268 BlairHoxbyGiacomini said, an action that moves from miseryto felicitymight still be purgativebecause the soul contemplatesan impending evil as if it were a present reality.72 Inmost of the plays that Kitto labels melodramas, Euripidesleads the psyches of hisaudience by harrowingthem with prospects of evil and exposing them to passionsdeveloped to the point of fullness before stupefying them with the marvellousentranceof a god. His di ex machina not just a way to tie up his plots, or to pander areto a taste for spectacle.They are a means, or so seventeenth-century readerscouldreasonablyinterpret them, of completing the affective script of his tragedies bystirring the audience to intense wonder - a passion that, according to manycommentators,had its own purgativequalities.They are, in other words, an integralpart of his art againstgrief. This, at any rate, is the way many ItalianBaroque operas and French tragidies enmusique interpretEuripideantragedy.Their moments of deepest fearand pity usuallyfall well before the catastrophe.Think of Le Cerf de la Vievilles account of theaudiencesreactionto the end of Act II of Quinaultand Lullys Armide(1686), whenthey are ravishedby the mere spectre of an impending evil: When Armide nervesherself to stab Renaud ... I have twenty times seen the entire audience in the gripof fear, neither breathingnor moving, their whole attention in their ears and eyes,until the instrumentalair which concludes the scene allowed them to draw breathagain,afterwhich they exhaledwith a murmurof pleasureand admiration.73 the Ifpurpose of tragedyis simply to stir up and purge the passions, there is no reasonwhy it should not stage scenes like this, and there is every reason for it to introducea deusex machina the end to arouse a final sense of wonder. Such endings became atso conventional that Pierre-Jean-Baptiste Nougaret could explain that, because amachine nearlyalways ends serious operas in France, in imitation of Greek plays,it can be said to fall within the rules of dramaticpropriety.74 I do not believe, any more than Palisca or Pirrottado, that seventeenth-centurytragedians or librettists were under the impression that their productions werehistoricallyaccuratereconstructionsof ancient Greek tragedies.Nor do I wish todeny that Latin literatureor pastoraldrama- which GiraldiCinthio traced back to -Euripidess late play Cyclops contributed to the development of opera.75Thepioneers of opera read widely in classical sources from a variety of genres andperiods, consciously rejectingthe use of masks when they would interferewith theexpression of the passions, drawingfreely on accounts of Alexandrianand Romanactors, dancersand machinists,and alwaysbearingin mind that the first duty of thepoet was to please his contemporary audience. A mournful sense of the gulfdividing modern Europe from the ancient world, the contemporarystage from the72 Giacomini, Orationidiscorsi, e 51-2. italienne de la musiquefranfoise,73 Jean-LaurentLe Cerf de la Vieville, Comparaison la musique de et trans. in French Baroque A Opera: Reader, CarolineWood and Graham Sadler (Aldershot, ed. 2000), 39.74Pierre-Jean-BaptisteNougeret, De lArt du thaitre, vols. (Paris, 1769), II, 211. 2 soprail comporre satireattealle scene7 See Cinthios Discorso le the (1554). Cinthio cites Cyclops, only completesurvivingexample an ancientsatyrplay,as the modelof his Egl6, of which has been variously described a satyric as a drama, pastoraldrama a tragicomedy. and
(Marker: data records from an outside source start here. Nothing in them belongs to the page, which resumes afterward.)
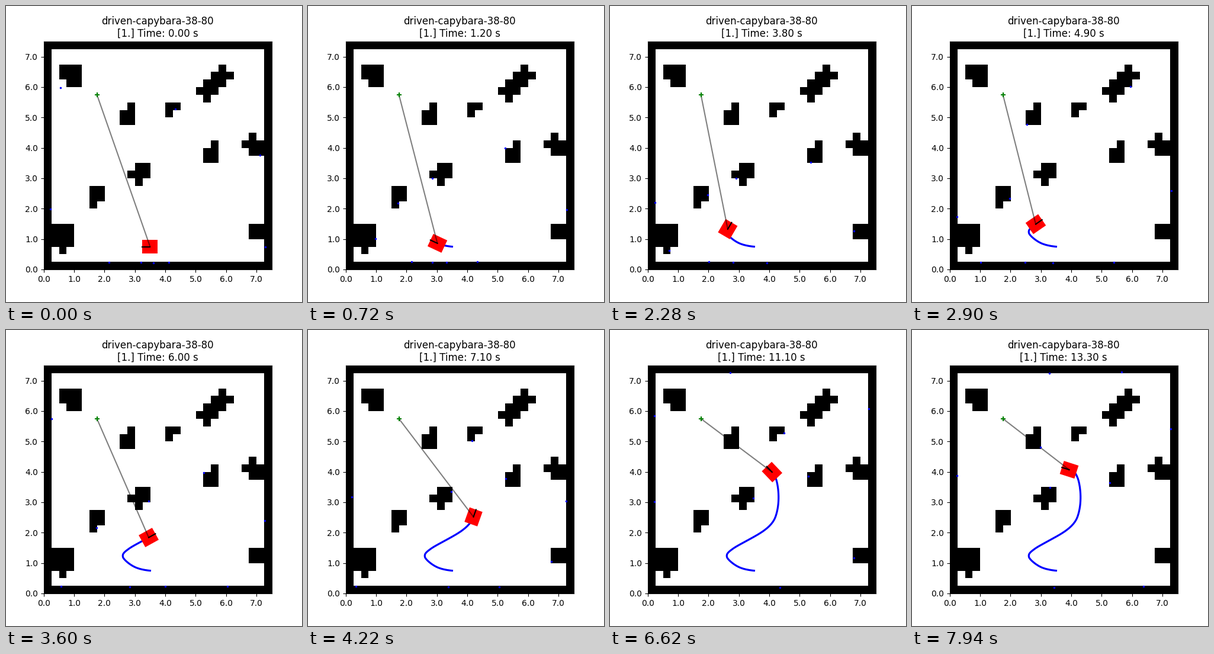
These frames come from a looping animation (500 px wide and 500 px high, 8000 ms). A matplotlib script:

```python
import numpy as np
import matplotlib.pyplot as plt
from matplotlib.animation import FuncAnimation

CELL, SIZE = 0.25, 30
STEP, REACH = 0.05, 6.0
GOAL = np.array([1.75, 5.75])
LENGTH, WIDTH = 0.505, 0.45
RAYS = np.radians(180 + 39.8 * np.arange(-4, 5))


def square(row, col, size):
    grid[row:row + size, col:col + size] = 1


def cross(row, col):
    grid[row - 1:row + 2, col] = 1
    grid[row, col - 1:col + 2] = 1


grid = np.ones((SIZE, SIZE))
grid[1:-1, 1:-1] = 0
SQUARES = {
    1: [(8, 11), (8, 16), (8, 17), (9, 16), (13, 22), (21, 6), (27, 2)],
    2: [(3, 2), (3, 3), (4, 3), (9, 10), (13, 27), (14, 21), (16, 12), (19, 6), (24, 27)],
    3: [(24, 1)],
}
for size, corners in SQUARES.items():
    for row, col in corners:
        square(row, col, size)
for k in range(3):
    cross(4 + k, 23 - k)
cross(13, 27)
cross(17, 12)
grid = grid[::-1]  # row 0 at the bottom, as in world coordinates

# key poses: tick (0.1 s), x, y, heading in degrees, speed in m/s
POSES = np.array([
    (0, 3.500, 0.750, 180, 0.00),
    (13, 2.966, 0.884, 152, 0.55),
    (26, 2.606, 1.198, 101, 0.12),
    (49, 2.830, 1.490, 34.6, 0.35),
    (60, 3.454, 1.841, 29, 0.92),
    (71, 4.203, 2.520, 70.4, 0.90),
    (89, 4.213, 3.790, 111.1, 0.32),
    (97, 4.158, 3.913, 118, 0.08),
    (133, 3.930, 4.070, 162.2, 0.09),
])


def hermite(t, knots, vals, slopes):
    i = np.clip(np.searchsorted(knots, t, side="right") - 1, 0, len(knots) - 2)
    h = knots[i + 1] - knots[i]
    u = (t - knots[i]) / h
    return ((1 + 2 * u) * (1 - u) ** 2 * vals[i]
            + u * (1 - u) ** 2 * h * slopes[i]
            + u * u * (3 - 2 * u) * vals[i + 1]
            + u * u * (u - 1) * h * slopes[i + 1])


knots, key_x, key_y, deg, speed = POSES.T
rad = np.radians(deg)
ticks = np.arange(134)
path_x = hermite(ticks, knots, key_x, 0.1 * speed * np.cos(rad))
path_y = hermite(ticks, knots, key_y, 0.1 * speed * np.sin(rad))
heading = hermite(ticks, knots, rad, np.gradient(rad, knots))


def scan(x, y, angle):
    """End points of the rays, marched until they meet an obstacle."""
    rays = angle + RAYS[:, None]
    dist = np.arange(1, round(REACH / STEP) + 1) * STEP
    px, py = x + dist * np.cos(rays), y + dist * np.sin(rays)
    col, row = (np.clip(np.floor((p - 1e-6) / CELL).astype(int), 0, SIZE - 1)
                for p in (px, py))
    hit = grid[row, col] > 0
    hit[:, -1] = True
    first = np.arange(len(RAYS)), hit.argmax(axis=1)
    return px[first], py[first]


def body(x, y, angle):
    corners = np.array([(1, 1), (-1, 1), (-1, -1), (1, -1)]) * (LENGTH / 2, WIDTH / 2)
    c, s = np.cos(angle), np.sin(angle)
    return corners @ np.array([(c, s), (-s, c)]) + (x, y)


fig, ax = plt.subplots(figsize=(5, 5), dpi=100)
side = SIZE * CELL
ax.imshow(grid, cmap="gray_r", extent=(0, side, 0, side), origin="lower",
          interpolation="nearest")
marks = np.arange(8)
labels = [f"{m:.1f}" for m in marks]
ax.set_xticks(marks, labels)
ax.set_yticks(marks, labels)

trail, = ax.plot([], [], color="blue", lw=2.3, zorder=2)
robot = ax.fill([0, 0, 0], [0, 0, 0], color="red", lw=0, zorder=3)[0]
sight, = ax.plot([], [], color="black", alpha=0.5, lw=1.5, zorder=4)
nose, = ax.plot([], [], color="black", lw=1.5, zorder=5)
hits, = ax.plot([], [], ".", color="blue", ms=3, zorder=6)
ax.plot(*GOAL, "+", color="green", ms=6, mew=1.5, zorder=6)
ax.set_xlim(0, side)
ax.set_ylim(0, side)
title = ax.set_title("")


def update(i):
    # ticks last 20 ms and 100 ms in turn
    pair, rest = divmod(i, 6)
    n = min(2 * pair + (rest >= 1), len(ticks) - 1)
    x, y, a = path_x[n], path_y[n], heading[n]
    trail.set_data(path_x[:n + 1], path_y[:n + 1])
    robot.set_xy(body(x, y, a))
    sight.set_data([GOAL[0], x], [GOAL[1], y])
    nose.set_data([x, x + LENGTH / 2 * np.cos(a)], [y, y + LENGTH / 2 * np.sin(a)])
    hits.set_data(*scan(x, y, a))
    title.set_text(f"driven-capybara-38-80\n[1.] Time: {n / 10:.2f} s")
    return trail, robot, sight, nose, hits, title


anim = FuncAnimation(fig, update, frames=400, interval=20, repeat=True, repeat_delay=0)
plt.show()
```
reconsidered The originsof operaand the spiritof tragedy 269ancienttheatre,runs through some of the very writingsin which they piece togetherthe fragmentaryevidence of the past. Indeed, it could be argued that it was theirvery consciousness of belatedness that reinforced their taste for Euripides and forthe decadent performers of Alexandria and Rome - who were themselvesconfronted with the task of renewing a revered,yet increasinglyalien, literaryanddramatictradition.But when scholarsdismiss the claims of earlyopera or tragidie enmusique being true tragedy,they obscure both how open and contested were the togeneric boundariesof tragedyin the sixteenth and seventeenth centuries and howavidly Baroque opera fed on a particularstyle of tragic dramaturgy. is time we Itrecognised that in imaginatively responding to Euripidessmusicaldramaturgy, earlyopera helped to disentanglehis tragic style from Senecas sententious revision of it,and, by so doing, to secure his position as the premier model of classicaltragedy,spoken or sung, by the time the abbe dAubignac announced our Poets haverecovered the Way to Parnassus, upon the Footsteps of Euripides.76 its musical Withrepresentationof the passions, its episodic plotting, its choral interludes and itsfelicitous catastrophes,Baroque opera is a strong and coherent readingof a set ofEuripideantragediesthat were highly prized in Hellenistic Greece but that fell fromgracein the nineteenth century.Although the prevailingtheories about the meaningof tragiccatharsisand the sources of tragicpleasurechanged severaltimes between1550 and 1800, only the rise of German idealism in the late eighteenth andnineteenth centuries displaced the passions from their central place in the criticalanalysisof tragedy,thus deprivingEuripidesof his distinction as the most tragicofthe poets and transforminga revivalof ancient tragedyinto the birth of melodrama.76 DAubignac, La Pratique thitre,I, 12. du